# TASK BRIEF
Lift every line from the entries that includes the word "chocolate".

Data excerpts
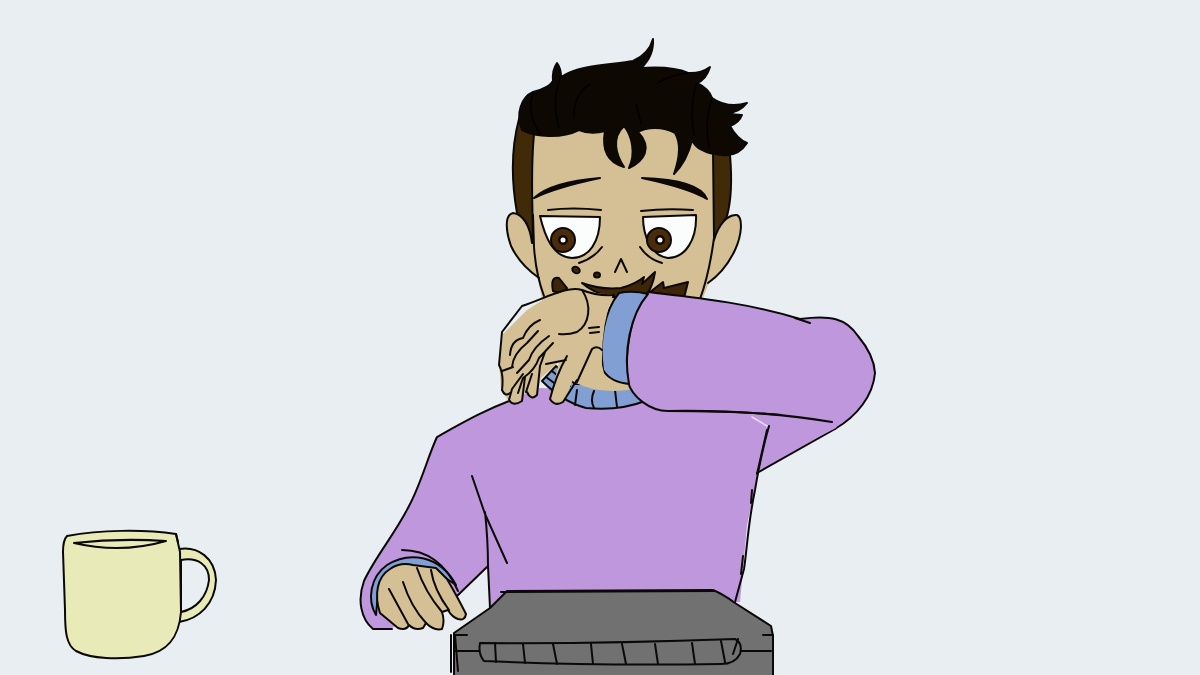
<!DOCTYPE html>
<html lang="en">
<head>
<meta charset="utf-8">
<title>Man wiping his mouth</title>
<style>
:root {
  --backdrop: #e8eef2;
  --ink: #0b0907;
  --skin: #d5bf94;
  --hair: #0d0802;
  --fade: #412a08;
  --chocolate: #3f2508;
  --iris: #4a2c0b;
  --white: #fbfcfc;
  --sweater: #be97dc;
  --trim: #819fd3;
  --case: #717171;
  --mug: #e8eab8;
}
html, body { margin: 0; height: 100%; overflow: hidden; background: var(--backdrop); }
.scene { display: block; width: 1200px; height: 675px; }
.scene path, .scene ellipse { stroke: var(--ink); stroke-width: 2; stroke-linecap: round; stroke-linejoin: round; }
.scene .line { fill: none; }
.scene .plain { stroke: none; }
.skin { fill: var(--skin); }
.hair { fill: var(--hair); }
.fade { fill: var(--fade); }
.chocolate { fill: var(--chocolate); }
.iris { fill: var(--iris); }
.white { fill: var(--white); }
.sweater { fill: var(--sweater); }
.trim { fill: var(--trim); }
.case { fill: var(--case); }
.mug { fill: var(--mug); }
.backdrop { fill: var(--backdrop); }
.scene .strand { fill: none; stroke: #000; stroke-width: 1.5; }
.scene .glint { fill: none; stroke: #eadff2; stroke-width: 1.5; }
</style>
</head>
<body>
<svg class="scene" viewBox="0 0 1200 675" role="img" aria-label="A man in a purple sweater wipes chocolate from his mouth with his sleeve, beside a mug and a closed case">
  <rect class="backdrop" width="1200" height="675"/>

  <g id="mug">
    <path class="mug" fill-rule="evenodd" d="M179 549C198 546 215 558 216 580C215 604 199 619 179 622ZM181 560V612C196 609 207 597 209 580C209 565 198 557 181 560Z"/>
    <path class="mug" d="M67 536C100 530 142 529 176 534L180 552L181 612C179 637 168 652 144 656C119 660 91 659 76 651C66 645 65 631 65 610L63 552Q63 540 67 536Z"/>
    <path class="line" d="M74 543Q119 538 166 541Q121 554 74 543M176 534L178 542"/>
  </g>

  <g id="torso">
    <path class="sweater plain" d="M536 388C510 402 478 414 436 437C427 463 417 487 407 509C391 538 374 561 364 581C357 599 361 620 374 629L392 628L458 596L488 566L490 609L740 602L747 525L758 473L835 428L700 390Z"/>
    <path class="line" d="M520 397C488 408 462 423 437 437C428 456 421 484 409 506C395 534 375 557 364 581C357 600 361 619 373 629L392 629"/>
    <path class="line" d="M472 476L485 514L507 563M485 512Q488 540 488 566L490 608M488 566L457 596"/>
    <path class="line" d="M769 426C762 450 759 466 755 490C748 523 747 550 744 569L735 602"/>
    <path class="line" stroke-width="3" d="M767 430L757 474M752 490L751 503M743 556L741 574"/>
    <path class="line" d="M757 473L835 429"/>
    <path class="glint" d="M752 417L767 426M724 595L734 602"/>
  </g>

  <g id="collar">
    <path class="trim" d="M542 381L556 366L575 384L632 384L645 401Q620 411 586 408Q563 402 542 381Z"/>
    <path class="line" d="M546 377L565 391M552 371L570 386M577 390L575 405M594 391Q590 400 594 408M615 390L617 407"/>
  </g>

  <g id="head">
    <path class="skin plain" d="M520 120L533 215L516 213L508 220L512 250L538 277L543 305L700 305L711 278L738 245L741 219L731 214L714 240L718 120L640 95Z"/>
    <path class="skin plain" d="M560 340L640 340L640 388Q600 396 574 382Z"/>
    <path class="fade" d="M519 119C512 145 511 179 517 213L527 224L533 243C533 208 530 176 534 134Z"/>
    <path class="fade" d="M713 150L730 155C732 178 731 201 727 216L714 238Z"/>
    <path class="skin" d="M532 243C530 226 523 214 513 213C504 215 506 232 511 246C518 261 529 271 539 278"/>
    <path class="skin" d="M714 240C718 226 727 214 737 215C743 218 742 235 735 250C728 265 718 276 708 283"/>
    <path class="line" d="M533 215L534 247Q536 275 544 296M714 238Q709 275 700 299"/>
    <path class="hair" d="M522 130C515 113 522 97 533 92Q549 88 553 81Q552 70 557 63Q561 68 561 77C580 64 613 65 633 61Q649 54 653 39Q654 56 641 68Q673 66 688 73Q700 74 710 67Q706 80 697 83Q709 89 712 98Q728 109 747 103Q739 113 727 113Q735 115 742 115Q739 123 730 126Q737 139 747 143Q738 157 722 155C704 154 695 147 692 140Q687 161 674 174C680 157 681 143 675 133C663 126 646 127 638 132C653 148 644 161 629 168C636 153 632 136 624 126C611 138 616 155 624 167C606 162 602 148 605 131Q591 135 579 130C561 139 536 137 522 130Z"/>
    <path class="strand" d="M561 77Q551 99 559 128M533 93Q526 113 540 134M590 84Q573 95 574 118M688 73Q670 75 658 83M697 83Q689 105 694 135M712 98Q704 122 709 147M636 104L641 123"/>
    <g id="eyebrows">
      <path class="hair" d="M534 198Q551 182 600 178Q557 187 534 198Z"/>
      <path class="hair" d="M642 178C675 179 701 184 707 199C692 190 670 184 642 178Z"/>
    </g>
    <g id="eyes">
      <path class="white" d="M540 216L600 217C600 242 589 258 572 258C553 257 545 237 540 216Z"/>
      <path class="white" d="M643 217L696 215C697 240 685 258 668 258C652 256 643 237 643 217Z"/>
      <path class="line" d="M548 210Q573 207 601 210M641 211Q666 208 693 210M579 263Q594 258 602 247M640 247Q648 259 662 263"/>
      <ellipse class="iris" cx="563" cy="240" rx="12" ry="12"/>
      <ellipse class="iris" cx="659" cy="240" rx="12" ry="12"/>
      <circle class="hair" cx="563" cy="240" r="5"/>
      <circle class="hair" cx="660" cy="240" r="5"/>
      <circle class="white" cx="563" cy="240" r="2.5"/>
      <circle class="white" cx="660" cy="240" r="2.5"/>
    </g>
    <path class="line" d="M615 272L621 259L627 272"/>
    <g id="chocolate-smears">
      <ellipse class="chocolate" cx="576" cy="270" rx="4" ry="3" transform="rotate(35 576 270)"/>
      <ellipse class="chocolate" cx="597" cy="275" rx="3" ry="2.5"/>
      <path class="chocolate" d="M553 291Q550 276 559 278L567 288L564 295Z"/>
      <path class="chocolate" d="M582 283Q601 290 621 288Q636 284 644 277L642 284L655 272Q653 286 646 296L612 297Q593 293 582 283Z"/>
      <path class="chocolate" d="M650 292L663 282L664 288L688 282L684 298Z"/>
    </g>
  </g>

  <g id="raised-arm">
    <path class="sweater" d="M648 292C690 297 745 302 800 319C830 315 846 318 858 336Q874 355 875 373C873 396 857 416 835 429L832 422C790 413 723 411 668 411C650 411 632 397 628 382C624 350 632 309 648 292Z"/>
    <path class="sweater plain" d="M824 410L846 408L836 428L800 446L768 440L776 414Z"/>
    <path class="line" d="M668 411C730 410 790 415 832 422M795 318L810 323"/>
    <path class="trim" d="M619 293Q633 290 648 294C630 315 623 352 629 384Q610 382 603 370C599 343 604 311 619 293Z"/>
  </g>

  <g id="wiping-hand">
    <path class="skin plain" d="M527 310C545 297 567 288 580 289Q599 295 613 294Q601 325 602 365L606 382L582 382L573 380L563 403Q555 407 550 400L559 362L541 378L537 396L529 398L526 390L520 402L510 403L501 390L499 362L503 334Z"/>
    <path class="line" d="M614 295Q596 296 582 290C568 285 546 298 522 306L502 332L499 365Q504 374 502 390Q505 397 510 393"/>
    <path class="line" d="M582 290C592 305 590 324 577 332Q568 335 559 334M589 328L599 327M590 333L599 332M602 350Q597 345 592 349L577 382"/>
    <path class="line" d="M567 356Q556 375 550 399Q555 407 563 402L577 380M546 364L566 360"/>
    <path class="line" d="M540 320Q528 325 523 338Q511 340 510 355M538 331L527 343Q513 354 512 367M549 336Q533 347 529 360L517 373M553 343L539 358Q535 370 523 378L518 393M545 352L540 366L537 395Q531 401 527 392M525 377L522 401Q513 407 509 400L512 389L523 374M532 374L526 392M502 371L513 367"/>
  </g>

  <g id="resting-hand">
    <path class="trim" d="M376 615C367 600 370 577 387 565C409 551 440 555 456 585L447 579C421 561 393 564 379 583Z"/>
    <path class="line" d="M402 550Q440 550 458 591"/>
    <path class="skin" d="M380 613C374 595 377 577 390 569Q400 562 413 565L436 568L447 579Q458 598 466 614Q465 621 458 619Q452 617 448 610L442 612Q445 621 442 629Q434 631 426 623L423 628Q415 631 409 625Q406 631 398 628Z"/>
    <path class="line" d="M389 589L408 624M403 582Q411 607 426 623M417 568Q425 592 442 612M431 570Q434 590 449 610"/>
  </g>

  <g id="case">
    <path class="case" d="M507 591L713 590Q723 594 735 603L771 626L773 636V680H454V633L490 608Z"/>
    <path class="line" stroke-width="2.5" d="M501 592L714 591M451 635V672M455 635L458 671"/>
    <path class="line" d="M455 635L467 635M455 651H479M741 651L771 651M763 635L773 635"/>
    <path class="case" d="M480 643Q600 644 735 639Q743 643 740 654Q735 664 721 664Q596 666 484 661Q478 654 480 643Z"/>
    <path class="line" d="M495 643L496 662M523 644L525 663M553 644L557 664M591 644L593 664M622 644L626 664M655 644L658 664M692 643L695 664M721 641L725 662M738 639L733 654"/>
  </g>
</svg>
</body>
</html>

# FINISHED TASK
  --chocolate: #3f2508;
.chocolate { fill: var(--chocolate); }
<svg class="scene" viewBox="0 0 1200 675" role="img" aria-label="A man in a purple sweater wipes chocolate from his mouth with his sleeve, beside a mug and a closed case">
    <g id="chocolate-smears">
      <ellipse class="chocolate" cx="576" cy="270" rx="4" ry="3" transform="rotate(35 576 270)"/>
      <ellipse class="chocolate" cx="597" cy="275" rx="3" ry="2.5"/>
      <path class="chocolate" d="M553 291Q550 276 559 278L567 288L564 295Z"/>
      <path class="chocolate" d="M582 283Q601 290 621 288Q636 284 644 277L642 284L655 272Q653 286 646 296L612 297Q593 293 582 283Z"/>
      <path class="chocolate" d="M650 292L663 282L664 288L688 282L684 298Z"/>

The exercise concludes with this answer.